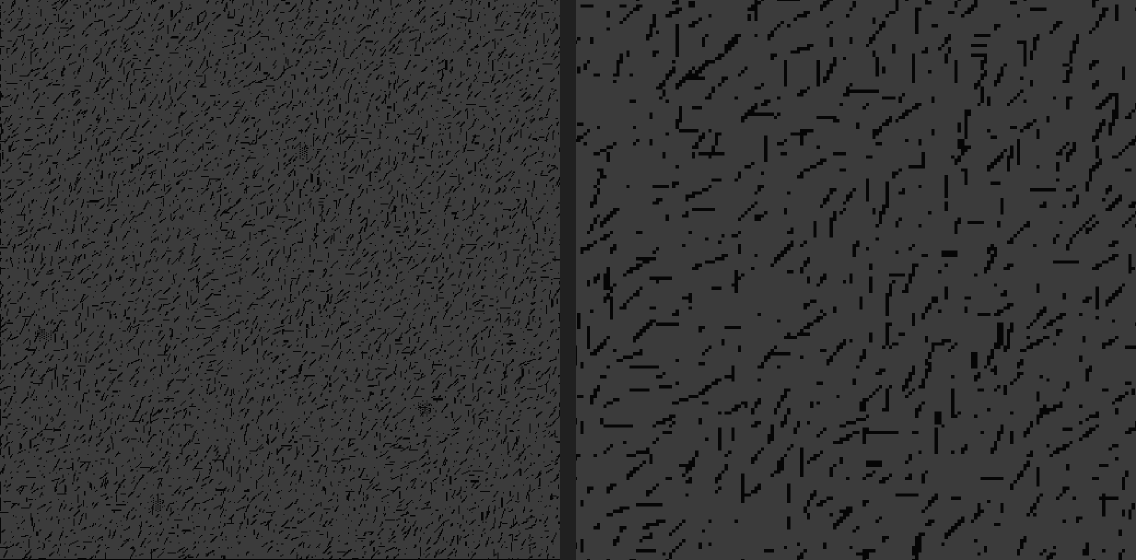
Left: the whole. Right: its middle third, enlarged.
Write a WebGL 2 fragment shader that draws this texture.

```glsl
#version 300 es
precision highp float;
// Charcoal ground strewn with tiny stair-stepped black dashes leaning to the right.

#define GRAIN_COUNT 512.0   // square grains across the canvas
#define STROKE_COUNT 80.0   // scatter cells across the canvas
#define STROKE_LENGTH 9.0   // longest dash, in grains
#define STROKE_RADIUS 0.55  // half thickness, in grains
#define STROKE_SHARE 0.9    // part of the cells that hold a dash
#define LEAN 0.98           // main direction, in radians
#define LEAN_SPREAD 0.75
#define AXIS_SHARE 0.24     // part of the dashes lying flat or upright
#define SPECKLE_COUNT 6.0   // cells for the rare speckled patches
#define SPECKLE_RADIUS 9.0  // patch radius, in grains
#define GROUND vec3(0.23)
#define INK vec3(0.02)

uniform vec2 u_resolution;
out vec4 fragColor;

float hash(vec2 p) {
    return fract(sin(dot(p, vec2(127.1, 311.7))) * 43758.5453);
}

float valueNoise(vec2 p) {
    vec2 cell = floor(p);
    vec2 f = fract(p);
    f = f * f * (3.0 - 2.0 * f);
    float low = mix(hash(cell), hash(cell + vec2(1.0, 0.0)), f.x);
    float high = mix(hash(cell + vec2(0.0, 1.0)), hash(cell + 1.0), f.x);
    return mix(low, high, f.y);
}

float segmentDistance(vec2 p, vec2 halfAxis) {
    float along = dot(p, halfAxis) / max(dot(halfAxis, halfAxis), 0.0001);
    return length(p - halfAxis * clamp(along, -1.0, 1.0));
}

// Direction of one dash: mostly leaning, sometimes along an axis.
float strokeAngle(vec2 id) {
    float spread = hash(id + 17.3) + hash(id + 41.9) - 1.0;
    float drift = 0.5 * (valueNoise(id * 0.12) - 0.5);
    float kind = hash(id + 63.1);
    if (kind < AXIS_SHARE) return kind < 0.5 * AXIS_SHARE ? 0.0 : 1.5708;
    return LEAN + LEAN_SPREAD * spread + drift;
}

// Scattered dashes, tested at the centre of a grain.
float strokes(vec2 grain) {
    float size = GRAIN_COUNT / STROKE_COUNT;
    vec2 home = floor(grain / size);
    float ink = 0.0;
    for (int y = -1; y <= 1; y++) {
        for (int x = -1; x <= 1; x++) {
            vec2 id = home + vec2(x, y);
            vec2 centre = (id + vec2(hash(id + 5.7), hash(id + 29.2))) * size;
            float chance = hash(id + 81.4);
            float extent = STROKE_LENGTH * chance * chance;
            float angle = strokeAngle(id);
            vec2 halfAxis = 0.5 * extent * vec2(cos(angle), sin(angle));
            float d = segmentDistance(grain - centre, halfAxis);
            float present = step(hash(id + 97.6), STROKE_SHARE);
            ink = max(ink, present * step(d, STROKE_RADIUS));
        }
    }
    return ink;
}

// A few round patches of alternating dots.
float speckles(vec2 grain) {
    float size = GRAIN_COUNT / SPECKLE_COUNT;
    vec2 id = floor(grain / size);
    vec2 centre = (id + 0.25 + 0.5 * vec2(hash(id + 3.1), hash(id + 8.6))) * size;
    float falloff = 1.0 - length(grain - centre) / SPECKLE_RADIUS;
    vec2 index = floor(grain);
    float dots = step(mod(index.x + 2.0 * index.y, 4.0), 0.5);
    float kept = step(hash(index), 1.6 * falloff);
    return dots * kept * step(0.84, hash(id + 12.4));
}

// Broken dark line on the left rim, closed line on the bottom rim.
float rim(vec2 grain) {
    float dashes = step(0.5, hash(vec2(floor(grain.y / 3.0), 7.0)));
    return max(step(grain.x, 1.0) * dashes, step(grain.y, 1.0));
}

float inkAt(vec2 uv) {
    vec2 grain = floor(uv * GRAIN_COUNT) + 0.5;
    return max(max(strokes(grain), speckles(grain)), rim(grain));
}

void main() {
    // Four samples per pixel smooth the grain borders at other sizes.
    float ink = 0.0;
    for (int i = 0; i < 4; i++) {
        vec2 offset = vec2(i % 2, i / 2) * 0.5 - 0.25;
        ink += 0.25 * inkAt((gl_FragCoord.xy + offset) / u_resolution);
    }
    fragColor = vec4(mix(GROUND, INK, ink), 1.0);
}
```
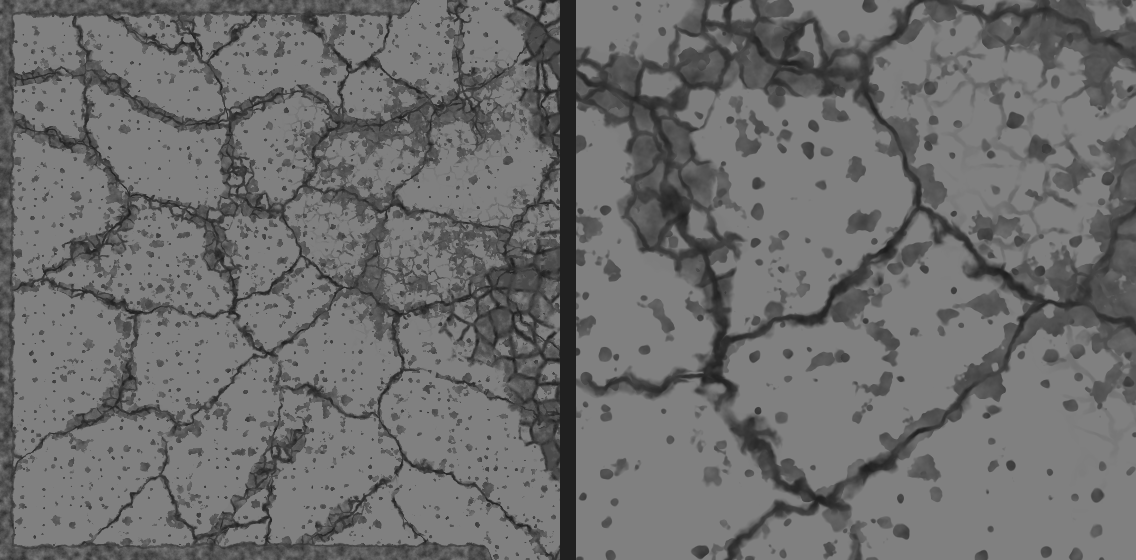
Left, the full canvas; right, a detail of the centre.
Reproduce this texture procedurally as a WebGL 1 fragment shader.

```glsl
precision highp float;
// Cracked concrete: flat grey slabs split by warped Voronoi cracks, with
// pebbles in the wide cracks, crumbled and gravelly zones on the right,
// small pits, and a rough worn strip along three borders.
uniform vec2 u_resolution;

float hash(vec2 p) {
  vec3 q = fract(p.xyx * vec3(0.1031, 0.1030, 0.0973));
  q += dot(q, q.yzx + 33.33);
  return fract((q.x + q.y) * q.z);
}
vec2 hash2(vec2 p) { return vec2(hash(p), hash(p + 71.7)); }

float noise(vec2 p) {
  vec2 i = floor(p), f = fract(p);
  f = f * f * (3.0 - 2.0 * f);
  return mix(mix(hash(i), hash(i + vec2(1, 0)), f.x),
             mix(hash(i + vec2(0, 1)), hash(i + vec2(1, 1)), f.x), f.y);
}

float fbm(vec2 p) {
  float sum = 0.0, amp = 0.533;
  for (int i = 0; i < 4; i++) {
    sum += amp * noise(p);
    p = mat2(1.6, 1.2, -1.2, 1.6) * p + 17.3;
    amp *= 0.5;
  }
  return sum;
}

// x: distance to the nearest cell border, y: random id of the cell
vec2 voronoi(vec2 p) {
  vec2 cell = floor(p), f = fract(p), nearest = vec2(0.0), id = vec2(0.0);
  float best = 9.0, edge = 9.0;
  for (int j = -1; j <= 1; j++) for (int i = -1; i <= 1; i++) {
    vec2 g = vec2(float(i), float(j));
    vec2 r = g + 0.1 + 0.8 * hash2(cell + g) - f;
    if (dot(r, r) < best) { best = dot(r, r); nearest = r; id = cell + g; }
  }
  for (int j = -2; j <= 2; j++) for (int i = -2; i <= 2; i++) {
    vec2 g = vec2(float(i), float(j));
    vec2 r = g + 0.1 + 0.8 * hash2(cell + g) - f, away = r - nearest;
    if (dot(away, away) > 0.0001)
      edge = min(edge, dot(0.5 * (r + nearest), normalize(away)));
  }
  return vec2(edge, hash(id + 5.5));
}

float segment(vec2 p, vec2 a, vec2 b) {
  vec2 ab = b - a;
  return length(p - a - ab * clamp(dot(p - a, ab) / dot(ab, ab), 0.0, 1.0));
}

// Sparse irregular pits, one candidate per grid cell
float pits(vec2 p, float count) {
  vec2 cell = floor(p * count), f = fract(p * count) - 0.5;
  float size = 0.06 + 0.19 * pow(hash(cell + 3.1), 3.0);
  float d = length(f - 0.4 * (hash2(cell) - 0.5)) + 0.16 * (noise(p * 260.0) - 0.5);
  return step(0.62, hash(cell + 9.2)) * (1.0 - smoothstep(size, size + 0.07, d));
}

void main() {
  vec2 p = gl_FragCoord.xy / u_resolution;
  float grit = fbm(p * 95.0), flakes = fbm(p * 62.0 + 40.0);
  float patches = fbm(p * 9.0 + 8.0);
  vec2 wobble = vec2(fbm(p * 11.0), fbm(p * 11.0 + 50.0)) - 0.5;
  vec2 jag = vec2(fbm(p * 55.0 + 9.0), fbm(p * 55.0 + 90.0)) - 0.5;
  vec2 w = p + 0.075 * wobble + 0.016 * jag;

  // Slabs: smaller cells towards the centre
  vec2 q = w - vec2(0.54, 0.5);
  float spread = 1.0 + 1.6 * length(q);
  float crack = voronoi(q * 8.5 / spread + 31.0).x * pow(spread, 1.5) / 8.5;
  float width = 0.003 + 0.022 * pow(smoothstep(0.35, 0.8, noise(p * 7.0 + 3.0)), 2.0);

  // Wide main cracks
  float ridge = 0.80 + 0.08 * exp(-25.0 * w.x * w.x) + 0.02 * sin(19.0 * (w.x - 0.42));
  float wide = abs(w.y - ridge) + 0.3 * max(w.x - 0.82, 0.0);
  wide = min(wide, segment(w, vec2(0.83, 1.02), vec2(0.84, 0.76)));
  wide = min(wide, segment(w, vec2(0.33, 0.0), vec2(0.54, 0.24)));
  width = mix(width, 0.017, 1.0 - smoothstep(0.01, 0.03, wide));
  crack = min(crack, wide);

  // Zones of decay
  float crumbleDist = min(segment(w, vec2(0.62, 0.74), vec2(0.66, 0.48)),
                      min(segment(w, vec2(0.64, 0.49), vec2(0.95, 0.55)),
                          segment(w, vec2(0.62, 0.73), vec2(0.86, 0.8))));
  float crumble = 1.0 - smoothstep(0.02, 0.11, crumbleDist + 0.12 * (patches - 0.5));
  float gravelDist = min(segment(w, vec2(0.98, 1.0), vec2(1.01, 0.77)),
                     min(segment(w, vec2(0.84, 0.43), vec2(1.0, 0.54)),
                         segment(w, vec2(0.93, 0.42), vec2(0.99, 0.22))));
  float gravel = 1.0 - smoothstep(0.055, 0.075, gravelDist + 0.06 * (flakes - 0.5));

  // Flaked surface, denser near cracks and in crumbled ground
  float near = exp(-crack / 0.017);
  float limit = 0.75 - 0.20 * near - 0.19 * max(crumble, 0.7 * gravel) - 0.35 * (patches - 0.5);
  float flaked = smoothstep(limit, limit + 0.05, flakes);
  float shade = 0.502 - flaked * (0.04 + 0.23 * grit);
  shade = mix(shade, 0.17 + 0.25 * grit, max(pits(p, 58.0), pits(p + 0.37, 31.0) * 0.8));

  // Pebbles and their dark joints
  vec2 pebble = voronoi((p + 0.018 * jag) * 46.0);
  float joint = 1.0 - smoothstep(0.03, 0.13, pebble.x);
  float rubble = mix(0.22 + 0.28 * grit, 0.49, step(0.62, pebble.y) * smoothstep(0.1, 0.17, pebble.x));
  rubble = mix(rubble, 0.13 + 0.22 * grit, joint);
  float fineJoint = joint * crumble * smoothstep(0.4, 0.6, flakes + 0.1);
  shade = mix(shade, 0.14 + 0.3 * grit, 0.8 * fineJoint);

  // Angular gravel with tilted faces
  vec2 stone = voronoi((p + 0.03 * wobble + 0.008 * jag) * 25.0);
  float face = 0.53 - 0.24 * smoothstep(0.35, 0.85, stone.y * 0.6 + grit * 0.5);
  float gap = 1.0 - smoothstep(0.02, 0.11 + 0.1 * patches, stone.x);
  shade = mix(shade, mix(min(face, shade), 0.08 + 0.25 * grit, gap), gravel);

  // Crack filling, then its thin dark core
  float band = 1.0 - smoothstep(width * 0.75, width * 0.75 + 0.004, crack + 0.012 * (flakes - 0.5));
  shade = mix(shade, min(shade, rubble), band);
  float core = 1.0 - smoothstep(0.0008, 0.0038, crack);
  shade = mix(shade, 0.08 + 0.24 * grit, core * smoothstep(0.2, 0.5, noise(p * 24.0) + 0.15));

  // Worn border strips with a dark inner rim
  float top = 0.975 - p.y + 0.1 * smoothstep(0.72, 0.78, p.x);
  float bottom = p.y - 0.026 + 0.1 * smoothstep(0.86, 0.92, p.x);
  float border = min(p.x - 0.022, min(top, bottom)) + 0.016 * (flakes - 0.5);
  float strip = 1.0 - smoothstep(-0.001, 0.002, border);
  shade = mix(shade, 0.16 + 0.36 * grit + 0.1 * (flakes - 0.5), strip);
  float rim = 1.0 - smoothstep(0.001, 0.004, abs(border));
  shade = mix(shade, 0.13 + 0.2 * grit, 0.75 * rim);

  gl_FragColor = vec4(vec3(clamp(shade, 0.05, 0.502)), 1.0);
}
```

Task: Wherever the string "rubble" appears in the entries above, return the line it appears on.

Expected answer:
  float rubble = mix(0.22 + 0.28 * grit, 0.49, step(0.62, pebble.y) * smoothstep(0.1, 0.17, pebble.x));
  rubble = mix(rubble, 0.13 + 0.22 * grit, joint);
  shade = mix(shade, min(shade, rubble), band);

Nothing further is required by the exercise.